From ScienceForSustainability
Jump to: navigation, search

Renewable Energy is energy from sources that are continuously replenished and virtually inexhaustible within human timescales, derived directly or indirectly from the sun, radioactive decay and gravitational energy.

The sun gives us energy as:

  • heat - including solar thermal heating and electricity generation,
  • photosynthesis - giving us food, and plants we use as fuels,
  • photovoltaic effects - giving us electricity from solar panels,
  • wind - produced by the heat of the sun making air move via convection,
  • waves - produced by the action of wind on water,
  • falling water - produced by heat from the sun evaporating water and making it rise before precipitating - which can give hydro-electricity.

Radioactive decay of elements in the Earth's crust gives us geothermal energy.

Gravitational energy - the kinetic energy of the Moon's rotation around the Earth - gives us tidal energy.

(See also definitions given by the International Energy Agency, Science Daily and Wikipedia.)

By contrast fossil fuels are strictly limited in supply (although the exhaustion of our supplies has been predicted for decades but has yet to happen).
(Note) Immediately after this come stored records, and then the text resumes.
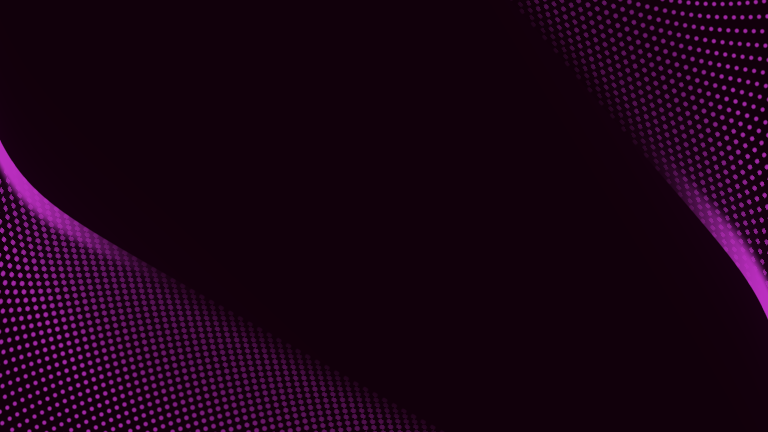
Reproduce this background procedurally as a Shadertoy shader.

```glsl
// Two halftone waves sweep in from opposite sides of a near-black plum field.
// Each wave is a sheared dot lattice hung below a curved crest, with rows that
// crowd together at the crest and a glowing ribbon where it meets the side.
#define COLUMN_GAP 0.0195
#define COLUMN_TILT 0.22
#define ROW_GAP 0.0095
#define ROW_GROWTH 0.020
#define CREST_DOT 0.0062
#define DEEP_DOT 0.0047
#define DOT_SOFTNESS 0.0024
#define RIBBON_WIDTH 0.064
#define CURL_DEPTH 0.30

const vec3 BACKDROP = vec3(0.067, 0.0, 0.042);
const vec3 HAZE = vec3(0.30, 0.05, 0.32);
const vec3 VIOLET = vec3(0.73, 0.18, 0.75);

// Crest parameters: height at the side, slope, extra curl, curl width.
const vec4 LEFT_CREST = vec4(0.582, -0.565, 0.094, 0.065);
const vec4 RIGHT_CREST = vec4(0.691, -1.157, 0.049, 0.040);

// Coverage of the dot lattice; rows follow the slope, columns lean.
float dotLattice(vec2 p, float depth, float slope, float stretch, float pixel) {
    float below = max(depth, 0.0);
    float gap = ROW_GAP * sqrt(stretch);
    float row = log(1.0 + below * ROW_GROWTH / gap) / ROW_GROWTH;
    float rowSize = gap + ROW_GROWTH * below;
    float column = (p.x + COLUMN_TILT * p.y) / COLUMN_GAP;

    // Undo the shear so that the dots stay round.
    float across = (fract(column) - 0.5) * COLUMN_GAP;
    float down = (fract(row) - 0.5) * rowSize;
    float dx = (across + COLUMN_TILT * down) / (1.0 + COLUMN_TILT * slope);
    float dy = slope * dx - down;
    float radius = mix(CREST_DOT, DEEP_DOT, smoothstep(0.05, 0.5, below));
    float edge = length(vec2(dx, dy)) - radius;
    float soft = max(pixel, DOT_SOFTNESS);
    return 1.0 - smoothstep(-soft, soft, edge);
}

vec3 paintWave(vec3 color, vec2 p, vec4 crest, float reach, float pixel) {
    float curl = crest.z * exp(-p.x / crest.w);
    float curlSlope = curl / crest.w;
    float depth = crest.x + crest.y * p.x + curl - p.y;
    float slope = crest.y - curlSlope;
    float stretch = sqrt(1.0 + crest.y * crest.y);
    float distanceIn = depth / stretch;
    float inside = smoothstep(-pixel, pixel, depth / sqrt(1.0 + slope * slope));
    float nearSide = exp(-pow(p.x / reach, 2.0));

    // Soft spill beyond the crest and haze under it.
    float spill = exp(-abs(distanceIn) / 0.08) * exp(-p.x / 0.25);
    color += vec3(0.035, 0.002, 0.04) * spill * (1.0 - inside);
    float haze = exp(-max(distanceIn, 0.0) / 0.08) * exp(-pow(p.x / (2.0 * reach), 2.0));
    float feather = smoothstep(0.0, 0.06, distanceIn + 0.06 * nearSide);
    color = mix(color, HAZE, 0.42 * haze * inside * feather);

    // Rows straighten with depth as the curl dies away.
    float curlLeft = exp(-max(depth, 0.0) / CURL_DEPTH);
    float rowDepth = depth - curl * (1.0 - curlLeft);
    float rowSlope = crest.y - curlSlope * curlLeft;

    // Dots brighten with depth and toward the ribbon.
    float strength = mix(0.32, 0.82, smoothstep(0.02, 0.42, distanceIn));
    strength = min(strength + 0.30 * nearSide, 0.85) * mix(0.3, 1.0, feather);
    float dots = dotLattice(p, rowDepth, rowSlope, stretch, pixel);
    color = mix(color, VIOLET, dots * strength * inside);

    // Solid ribbon, thinning and fading away from the side.
    float thickness = RIBBON_WIDTH * max(1.0 - 1.6 * p.x, 0.1);
    float ribbon = 1.0 - smoothstep(0.55 * thickness, 1.15 * thickness, distanceIn);
    return mix(color, VIOLET, ribbon * nearSide * inside);
}

void mainImage(out vec4 fragColor, in vec2 fragCoord) {
    vec2 p = fragCoord / iResolution.y;
    vec2 corner = vec2(iResolution.x / iResolution.y, 1.0);
    float pixel = 0.8 / iResolution.y;

    vec3 color = paintWave(BACKDROP, p, LEFT_CREST, 0.22, pixel);
    // The second wave is turned half a revolution about the canvas centre.
    color = paintWave(color, corner - p, RIGHT_CREST, 0.15, pixel);
    fragColor = vec4(color, 1.0);
}
```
Nuclear fission energy also depends on limited supplies of substances such as Uranium and Thorium, although supplies are probably sufficient for centuries or even millenia if used with appropriate technologies. The raw materials for some forms of nuclear fusion, if it can be made to work, are so plentiful as to be practically unlimited.

Not all forms of renewable energy are sustainable: the most widely-used form of renewable energy is biomass, in the form of wood and crop residues, widely used in the developing world as cooking fuel and increasingly used in the developed world for space heating and electricity generation. Demand for wood for fuel causes deforestation or, at best, hinders the radical reforestation we need for global carbon sequestration. (Use of biomass fuels for cooking also cause sickness and death amongst those - especially women and children - exposed to smoke from cooking fires.)

Damming rivers for hydroelectricity generally has bad consequences for ecology and biodiversity, and can result in significant emissions of greenhouse gases when seasonal changes of water level result in vegetation growing around the margins of a reservoir when the water level falls, which then gets submerged when the level rises and the now-submerged vegetation decays releasing methane.

Sustainable Energy is energy that we can use without compromising our own, and future generations', survival. Principally this means energy sources with effectively zero emissions of CO2 and other greenhouse gases. Such sources include some renewables, as well as nuclear energy, and the use of fossil fuels and biomass with Carbon Capture and Storage.